Thinking About the Politics of Wisconsin and Public Sector Unions
Recent events in Wiscosin seem to undercut the hypothesis that public sector unions have undue political influence.
1. I do not have a strong, doctrinaire position on public sector unions. My basic instinct is to be in favor, as it would seem to me that the right to organize and attempt to represent interests is pretty fundamental. However, I am at least amenable to considering the problem of the fact that public sector unions give money to the politicians who have control over their careers (of course, so do corporations who often have a lot to gain from government as well—my current position is that all of this is probably just the messiness that is democratic governance, but also recognize a variety of issues in this realm that are worthy of continued discussion).
2. Yes. I understand that unions often demand policies that are problematic (such as overly easy tenure rules for public school teachers or difficulties in firing bad teachers). Of course, there is a difference between saying certain policies ought to be changed and saying that all unions do is produce negative outcomes. Moreover, I am fairly sure that many of these policies exist in state with less powerful unions (e.g., Texas).
3. One of the things that makes me uneasy about the whole Wisconsin situation is that I find processes directed towards the taking of rights from a group to be questionable on their face. In other words, it is a different argument to seek to give collective bargaining rights in a situation where they had not been present versus taking away rights that have been in place for decades. For rights to be taken, it seems to me that strong, concrete, and compelling reasons are needed.
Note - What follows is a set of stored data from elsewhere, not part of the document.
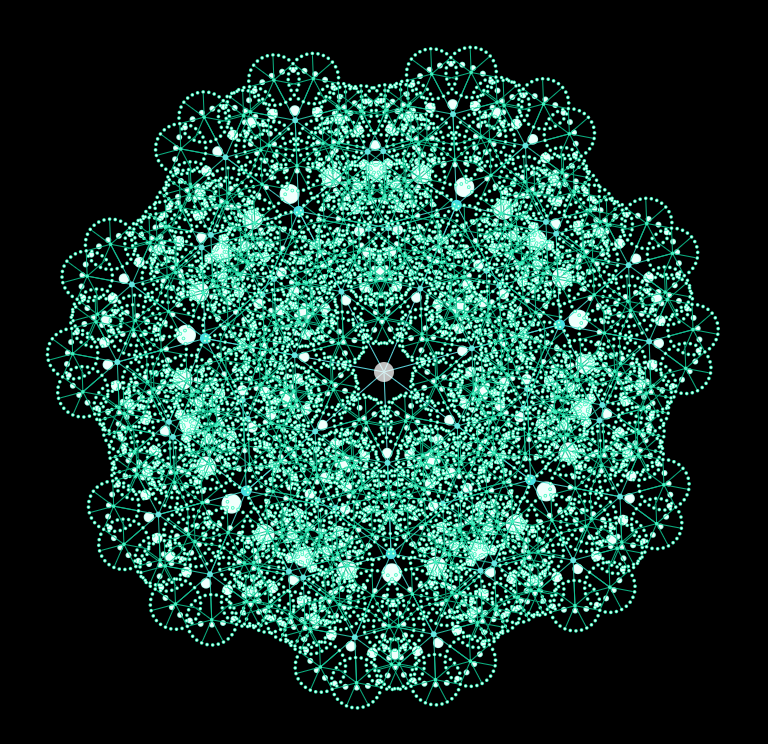
Reproduce this pattern procedurally as a Shadertoy shader.

```glsl
// A sevenfold branching mandala of glowing mint beads on black.
// Each hub has 7 spokes and a ring of 28 beads; every spoke tip holds a hub
// of half the size, turned by half a turn. Four sizes are layered in order.

const float TURN = 6.2831853;
const float TILT = -1.532;

// Direction of spoke k; odd levels are turned by half a turn
vec2 spokeDir(int k, int level) {
    float a = TILT + TURN * (float(k) / 7.0 + 0.5 * float(level));
    return vec2(cos(a), sin(a));
}

float spokeLength(int level) {
    return 0.2446 * exp2(-float(level));
}

// Fold the plane into one of n equal sectors centred on the x axis
vec2 foldSector(float radius, float angle, float n) {
    float a = (fract(angle * n / TURN + 0.5) - 0.5) * TURN / n;
    return radius * vec2(cos(a), sin(a));
}

// Distances to the spokes (x), ring beads (y) and centre disc (z) of a hub
vec3 hubDistance(vec2 q, int level) {
    float len = spokeLength(level);
    float bead = 0.0008 + 0.0126 * exp2(-float(level));
    float radius = length(q);
    float angle = atan(q.y, q.x + 1e-7) - TILT - 0.5 * TURN * float(level);
    vec2 spoke = foldSector(radius, angle, 7.0);
    vec2 ring = foldSector(radius, angle, 28.0);
    float line = length(spoke - vec2(clamp(spoke.x, 0.0, len), 0.0));
    return vec3(line - 0.0007, length(ring - vec2(1.107 * len, 0.0)) - bead, radius - bead);
}

// True when a hub and all its descendants are too far away to show
bool outOfReach(vec2 q, int level) {
    return length(q) > 2.0 * spokeLength(level) + 0.004;
}

vec3 coverage(vec3 d, float pixel) {
    return clamp(0.5 - d / pixel, 0.0, 1.0);
}

void mainImage(out vec4 fragColor, in vec2 fragCoord) {
    float pixel = 1.0 / iResolution.y;
    vec2 p = (fragCoord - 0.5 * iResolution.xy) * pixel;

    // Nearest feature of each size, pruning distant branches
    vec3 large = hubDistance(p, 0);
    vec3 medium = vec3(1.0), small = vec3(1.0), tiny = vec3(1.0);
    for (int i = 0; i < 7; i++) {
        vec2 a = p - spokeLength(0) * spokeDir(i, 0);
        if (outOfReach(a, 1)) continue;
        medium = min(medium, hubDistance(a, 1));
        for (int j = 0; j < 7; j++) {
            vec2 b = a - spokeLength(1) * spokeDir(j, 1);
            if (outOfReach(b, 2)) continue;
            small = min(small, hubDistance(b, 2));
            for (int k = 0; k < 7; k++) {
                vec2 c = b - spokeLength(2) * spokeDir(k, 2);
                if (outOfReach(c, 3)) continue;
                tiny = min(tiny, hubDistance(c, 3));
            }
        }
    }

    // Paint from large white discs to fine green beads
    vec3 color = vec3(0.0);
    for (int level = 0; level < 4; level++) {
        vec3 d = level == 0 ? large : level == 1 ? medium : level == 2 ? small : tiny;
        vec3 cover = coverage(d, pixel);
        float fine = float(level) / 3.0;
        vec3 beadColor = mix(vec3(0.97, 1.0, 1.0), vec3(0.25, 0.95, 0.75), fine * fine);
        vec3 lineColor = mix(vec3(0.4, 0.92, 0.95), vec3(0.05, 0.76, 0.56), fine);
        vec3 hubColor = level == 0 ? vec3(1.0) : mix(vec3(0.2, 0.85, 0.88), beadColor, fine * fine);

        // Beads keep a pale heart inside a mint rim
        float heart = smoothstep(0.0, -0.0022, d.y);
        beadColor = mix(beadColor * vec3(0.75, 1.0, 0.96), vec3(0.94, 1.0, 0.99), heart);
        color = mix(color, beadColor, cover.y);
        color = mix(color, lineColor, cover.x * 0.9);
        color = mix(color, hubColor, cover.z * (level == 0 ? 0.75 : 1.0));
    }
    fragColor = vec4(color, 1.0);
}
```
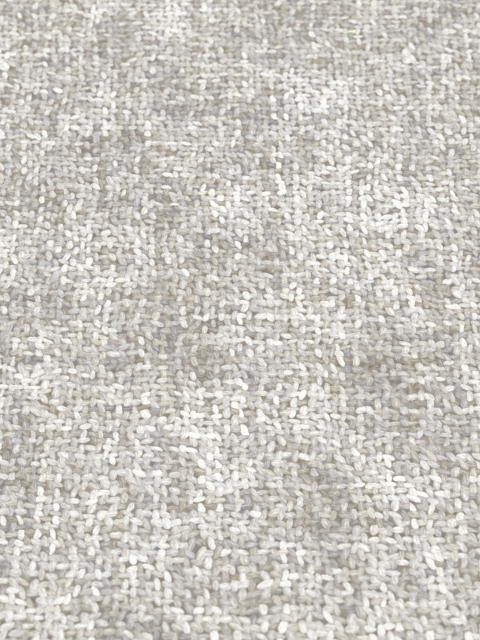
Write a Shadertoy shader that draws this texture.

```glsl
float hash(vec2 p) {
    vec3 q = fract(vec3(p.xyx) * 0.1031);
    q += dot(q, q.yzx + 33.33);
    return fract((q.x + q.y) * q.z);
}

float noise(vec2 p) {
    vec2 i = floor(p), f = fract(p);
    f = f * f * (3.0 - 2.0 * f);
    return mix(mix(hash(i), hash(i + vec2(1, 0)), f.x),
               mix(hash(i + vec2(0, 1)), hash(i + vec2(1, 1)), f.x), f.y);
}

// Receding cloth plane, measured in threads, with slightly wandering yarns
vec2 clothPlane(vec2 p) {
    float depth = 1.0 + 0.3 * p.y;
    vec2 q = vec2((p.x - 0.5) * depth * 50.0, p.y * depth * 55.0) + 200.0;
    q.y += 0.5 * (p.x - 0.5);
    return q + 0.9 * vec2(noise(q * 0.23), noise(q * 0.23 + 71.0)) - 0.45;
}

vec3 weave(vec2 q) {
    vec2 cell = floor(q), topId = cell, topPos = vec2(0);
    float topHeight = -9.0, topEdge = 2.0;

    // Find the uppermost stitch among the neighbouring crossings
    for (int y = -1; y <= 1; y++)
    for (int x = -1; x <= 1; x++) {
        vec2 id = cell + vec2(x, y);
        vec2 rnd = vec2(hash(id), hash(id + 57.0));
        vec2 d = q - id - 0.5 - 0.4 * (rnd - 0.5);
        if (mod(id.x + id.y, 2.0) > 0.5) d = d.yx;
        d.y += d.x * 0.7 * (hash(id + 23.0) - 0.4);
        float edge = length(d / vec2(0.86, 0.4 + 0.2 * rnd.x));
        float height = 1.0 - edge * edge + 0.35 * rnd.y;
        if (edge < 1.0 && height > topHeight) {
            topHeight = height;
            topEdge = edge;
            topId = id;
            topPos = d;
        }
    }

    // Yarn tone drifts along each thread, with broad blotches and slubs
    bool warp = mod(topId.x + topId.y, 2.0) > 0.5;
    vec2 along = warp ? vec2(topId.x * 7.3, topId.y * 0.13)
                      : vec2(topId.x * 0.19, topId.y * 7.3 + 91.0);
    float tone = 0.77 + 0.52 * (noise(along) - 0.5);
    tone += 0.34 * (hash(topId + 5.0) - 0.5);
    tone += 0.24 * (noise(topId * 0.11) - 0.5);
    tone += warp ? 0.05 : 0.0;

    // Twisted fibres and rounded shading
    float fibre = noise(vec2(topPos.x * 3.0 + topPos.y * 3.0, topPos.y * 9.0) + topId * 17.0);
    tone += 0.42 * (fibre - 0.5) - 0.26 * topEdge * topEdge;
    tone += 0.16 * topPos.y;
    float gap = 0.12 + 0.3 * noise(q * 1.7);
    tone = mix(gap, tone, smoothstep(1.0, 0.8, topEdge));

    vec3 color = mix(vec3(0.48, 0.447, 0.41), vec3(0.965, 0.957, 0.94), clamp(tone, -0.1, 1.05));

    // Dark yarns lean toward ochre or mauve
    float hue = noise(along + 40.0) + 0.5 * hash(topId + 31.0) - 0.75;
    return color + hue * (1.1 - tone) * vec3(0.02, 0.0, -0.08);
}

void mainImage(out vec4 fragColor, in vec2 fragCoord) {
    vec2 p = fragCoord / iResolution.x;

    // Focus softens toward the near and far edges
    float spread = 0.0009 + 0.0008 * smoothstep(0.3, 0.75, abs(p.y - 0.62));
    vec3 color = vec3(0);
    for (int y = -1; y <= 1; y++)
    for (int x = -1; x <= 1; x++)
        color += weave(clothPlane(p + spread * vec2(x, y)));

    fragColor = vec4(color / 9.0, 1.0);
}
```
However, in the the Wisconsin case it seems to me that the motivations have been either a) motivated solely by ideological/political considerations about unions in general and public sector unions in specifics or, b) very vague assertions that ending collective bargaining rights will save money. I have yet to hear/read (and I have actively looked) a specific, empirically-based argument that “b” is necessarily going to be the case.
4. I am part of what seems to be a small slice of the population that is neither outraged by the quorum-busting nor of what the Wisconsin GOP did earlier this week. I have criticisms of both, to be sure, and preferences as to how I think that things should have played out, but have not had cause for outrage. Of course, my position from pretty much the beginning was that compromise would have been the best outcome.
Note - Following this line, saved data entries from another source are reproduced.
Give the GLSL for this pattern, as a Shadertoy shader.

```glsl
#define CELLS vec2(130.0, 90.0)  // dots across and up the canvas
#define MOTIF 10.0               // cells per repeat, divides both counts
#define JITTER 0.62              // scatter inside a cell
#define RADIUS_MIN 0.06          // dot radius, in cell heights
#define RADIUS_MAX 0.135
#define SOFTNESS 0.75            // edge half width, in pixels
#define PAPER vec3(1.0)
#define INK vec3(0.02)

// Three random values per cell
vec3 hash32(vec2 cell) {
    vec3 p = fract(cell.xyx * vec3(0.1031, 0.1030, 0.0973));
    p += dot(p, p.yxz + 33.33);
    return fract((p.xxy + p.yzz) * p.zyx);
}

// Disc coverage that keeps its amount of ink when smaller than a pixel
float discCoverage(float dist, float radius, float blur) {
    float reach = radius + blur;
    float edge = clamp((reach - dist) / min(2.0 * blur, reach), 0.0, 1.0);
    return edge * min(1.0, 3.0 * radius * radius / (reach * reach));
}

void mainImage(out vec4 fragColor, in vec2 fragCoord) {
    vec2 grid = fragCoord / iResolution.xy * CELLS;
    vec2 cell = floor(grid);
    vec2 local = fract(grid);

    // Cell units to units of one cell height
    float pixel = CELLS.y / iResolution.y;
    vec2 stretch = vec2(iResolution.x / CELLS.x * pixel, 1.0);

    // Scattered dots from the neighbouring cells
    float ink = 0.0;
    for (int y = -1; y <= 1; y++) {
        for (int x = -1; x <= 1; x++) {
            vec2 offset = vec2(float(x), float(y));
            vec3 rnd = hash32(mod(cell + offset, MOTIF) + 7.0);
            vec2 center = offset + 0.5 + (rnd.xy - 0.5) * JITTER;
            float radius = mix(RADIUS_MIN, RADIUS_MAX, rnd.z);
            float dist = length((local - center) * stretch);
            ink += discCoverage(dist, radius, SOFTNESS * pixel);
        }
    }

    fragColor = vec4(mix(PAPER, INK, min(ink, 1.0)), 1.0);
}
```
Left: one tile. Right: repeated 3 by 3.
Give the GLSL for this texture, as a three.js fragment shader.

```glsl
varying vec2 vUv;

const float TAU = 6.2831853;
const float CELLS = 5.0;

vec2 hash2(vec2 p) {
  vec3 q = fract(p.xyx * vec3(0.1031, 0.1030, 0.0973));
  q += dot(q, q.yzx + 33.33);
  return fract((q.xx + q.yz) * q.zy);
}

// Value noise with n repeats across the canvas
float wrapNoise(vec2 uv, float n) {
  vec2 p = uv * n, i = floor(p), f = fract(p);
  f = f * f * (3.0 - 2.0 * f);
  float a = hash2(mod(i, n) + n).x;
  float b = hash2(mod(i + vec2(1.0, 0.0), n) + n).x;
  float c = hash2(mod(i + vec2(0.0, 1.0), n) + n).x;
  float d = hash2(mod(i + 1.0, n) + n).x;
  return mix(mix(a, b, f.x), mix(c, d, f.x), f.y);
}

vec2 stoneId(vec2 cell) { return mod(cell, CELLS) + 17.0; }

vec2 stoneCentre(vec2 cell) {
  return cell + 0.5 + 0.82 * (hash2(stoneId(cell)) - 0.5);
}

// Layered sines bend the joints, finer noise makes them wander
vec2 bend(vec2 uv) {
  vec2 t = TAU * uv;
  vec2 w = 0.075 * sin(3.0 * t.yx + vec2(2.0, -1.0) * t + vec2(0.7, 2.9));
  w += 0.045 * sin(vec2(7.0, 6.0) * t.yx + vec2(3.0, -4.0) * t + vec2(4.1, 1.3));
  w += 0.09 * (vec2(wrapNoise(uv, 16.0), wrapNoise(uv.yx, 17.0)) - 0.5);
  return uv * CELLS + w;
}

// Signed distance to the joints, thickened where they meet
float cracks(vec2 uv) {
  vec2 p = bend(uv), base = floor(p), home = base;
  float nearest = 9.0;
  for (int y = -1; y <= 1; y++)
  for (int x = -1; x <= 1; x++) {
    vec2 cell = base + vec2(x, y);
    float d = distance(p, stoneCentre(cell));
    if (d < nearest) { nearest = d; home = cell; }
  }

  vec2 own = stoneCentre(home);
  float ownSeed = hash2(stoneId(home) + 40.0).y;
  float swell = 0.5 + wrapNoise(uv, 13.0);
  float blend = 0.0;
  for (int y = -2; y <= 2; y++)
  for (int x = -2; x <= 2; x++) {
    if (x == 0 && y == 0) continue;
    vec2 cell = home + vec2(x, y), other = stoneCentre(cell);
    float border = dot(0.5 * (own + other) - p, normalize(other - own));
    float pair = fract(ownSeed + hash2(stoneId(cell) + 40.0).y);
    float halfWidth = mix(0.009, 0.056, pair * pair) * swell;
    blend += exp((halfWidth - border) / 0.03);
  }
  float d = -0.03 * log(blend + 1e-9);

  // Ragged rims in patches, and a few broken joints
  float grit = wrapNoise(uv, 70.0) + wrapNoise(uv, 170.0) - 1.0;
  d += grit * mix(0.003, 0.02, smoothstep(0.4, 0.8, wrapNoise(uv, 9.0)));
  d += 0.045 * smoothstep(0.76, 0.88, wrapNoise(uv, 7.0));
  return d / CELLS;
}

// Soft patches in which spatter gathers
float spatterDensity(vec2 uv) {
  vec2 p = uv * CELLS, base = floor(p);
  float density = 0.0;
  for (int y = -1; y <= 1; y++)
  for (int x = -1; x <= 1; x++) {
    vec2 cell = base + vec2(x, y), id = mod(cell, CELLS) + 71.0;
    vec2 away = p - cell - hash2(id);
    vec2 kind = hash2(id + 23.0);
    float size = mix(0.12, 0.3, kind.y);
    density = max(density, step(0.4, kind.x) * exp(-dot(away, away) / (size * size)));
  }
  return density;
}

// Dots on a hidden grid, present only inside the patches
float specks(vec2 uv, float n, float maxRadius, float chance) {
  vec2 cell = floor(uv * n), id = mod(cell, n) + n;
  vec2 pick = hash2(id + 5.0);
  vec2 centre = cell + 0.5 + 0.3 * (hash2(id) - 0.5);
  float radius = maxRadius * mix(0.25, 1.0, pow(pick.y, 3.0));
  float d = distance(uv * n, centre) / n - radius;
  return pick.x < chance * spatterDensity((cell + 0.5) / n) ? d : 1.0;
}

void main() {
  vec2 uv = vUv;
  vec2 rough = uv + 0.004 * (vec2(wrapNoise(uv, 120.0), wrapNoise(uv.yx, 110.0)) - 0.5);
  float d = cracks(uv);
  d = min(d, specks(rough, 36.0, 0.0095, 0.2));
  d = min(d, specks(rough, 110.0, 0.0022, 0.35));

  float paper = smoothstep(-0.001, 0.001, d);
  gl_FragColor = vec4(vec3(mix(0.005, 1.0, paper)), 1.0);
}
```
Having said all of that, the following occurred to me yesterday: if the fundamental argument against public sector unions is that they have undue and intractable power over their elected bosses, how is it that we have arrived at the current situation in Wisconsin? At a minimum, the vast power that public sector unions allegedly have is hardly on display at the moment.
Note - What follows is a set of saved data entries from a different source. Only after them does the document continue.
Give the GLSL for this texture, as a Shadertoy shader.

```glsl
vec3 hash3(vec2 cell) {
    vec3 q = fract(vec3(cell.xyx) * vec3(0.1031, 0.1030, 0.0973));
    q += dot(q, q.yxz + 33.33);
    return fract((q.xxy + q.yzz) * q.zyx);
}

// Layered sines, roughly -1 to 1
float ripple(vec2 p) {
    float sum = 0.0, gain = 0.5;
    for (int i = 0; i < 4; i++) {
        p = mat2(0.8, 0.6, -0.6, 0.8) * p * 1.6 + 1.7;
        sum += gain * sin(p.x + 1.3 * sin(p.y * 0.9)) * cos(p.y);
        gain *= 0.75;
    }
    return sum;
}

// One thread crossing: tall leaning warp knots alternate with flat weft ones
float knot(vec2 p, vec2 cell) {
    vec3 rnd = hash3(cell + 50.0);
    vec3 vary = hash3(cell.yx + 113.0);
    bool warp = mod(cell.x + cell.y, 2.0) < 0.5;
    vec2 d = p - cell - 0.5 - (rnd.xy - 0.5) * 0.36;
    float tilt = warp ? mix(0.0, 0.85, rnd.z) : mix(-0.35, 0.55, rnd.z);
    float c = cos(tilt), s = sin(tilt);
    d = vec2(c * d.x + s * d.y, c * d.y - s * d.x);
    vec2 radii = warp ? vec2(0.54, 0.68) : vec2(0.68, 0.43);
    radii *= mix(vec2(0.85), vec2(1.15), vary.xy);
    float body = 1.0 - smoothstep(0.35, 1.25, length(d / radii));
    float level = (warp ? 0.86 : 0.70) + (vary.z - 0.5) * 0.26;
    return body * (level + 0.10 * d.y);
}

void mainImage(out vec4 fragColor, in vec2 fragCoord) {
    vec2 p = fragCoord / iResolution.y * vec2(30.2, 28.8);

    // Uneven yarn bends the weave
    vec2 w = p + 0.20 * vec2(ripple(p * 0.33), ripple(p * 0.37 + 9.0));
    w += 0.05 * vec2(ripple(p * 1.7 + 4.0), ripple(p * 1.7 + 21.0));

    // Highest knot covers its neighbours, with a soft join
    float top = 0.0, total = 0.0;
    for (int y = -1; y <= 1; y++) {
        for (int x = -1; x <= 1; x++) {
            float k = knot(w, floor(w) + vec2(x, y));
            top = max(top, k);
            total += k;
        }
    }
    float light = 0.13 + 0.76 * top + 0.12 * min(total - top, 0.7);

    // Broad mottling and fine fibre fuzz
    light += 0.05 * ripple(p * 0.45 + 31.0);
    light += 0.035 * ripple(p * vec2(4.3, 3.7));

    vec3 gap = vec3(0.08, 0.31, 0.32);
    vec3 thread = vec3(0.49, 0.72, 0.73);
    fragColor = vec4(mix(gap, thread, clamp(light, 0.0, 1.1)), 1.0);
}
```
A) Prior to the blossoming of the situation into a full-blown political kerfuffle of grand dramatic dimensions, the unions had acquiesced to increasing the contribution of their members to both health insurance and retirement which would result in a nontrivial decrease in take-home pay.
B) There was a willingness on the part of the unions to put a moratorium on collective bargaining for a multi-year period.
C) The endgame here has been that the state government has moved to impose both the changes to the benefits packages of unionized labor, but it also has now revoked its collective bargaining rights save on issues of wages and that area of negotiation is limited, for all practical purposed, to increases at or below the inflation rate.
Ok, having noted all of that, I find myself questioning the hypothesis that public sector unions have undo power over the political process.
Now, some may read that statement as a simplistic statement, but I really do not think that it is. The ideological argument about public sectors unions has been to assert that public sectors unions have such inordinate advantages that they can essentially dictate the terms of negotiations. Indeed, I have heard/read defenders of Walker (as well as Wisconsin politicians) essentially assert that public sector unions are so powerful that they essentially set policy (i.e., that negotiations are not negotiations at all, but rather opportunities for the unions to tell the state how things will be).
Of course, if such a situation were true, it would seem to me that we would not have seen the end game that we have seen in Wisconsin, yes?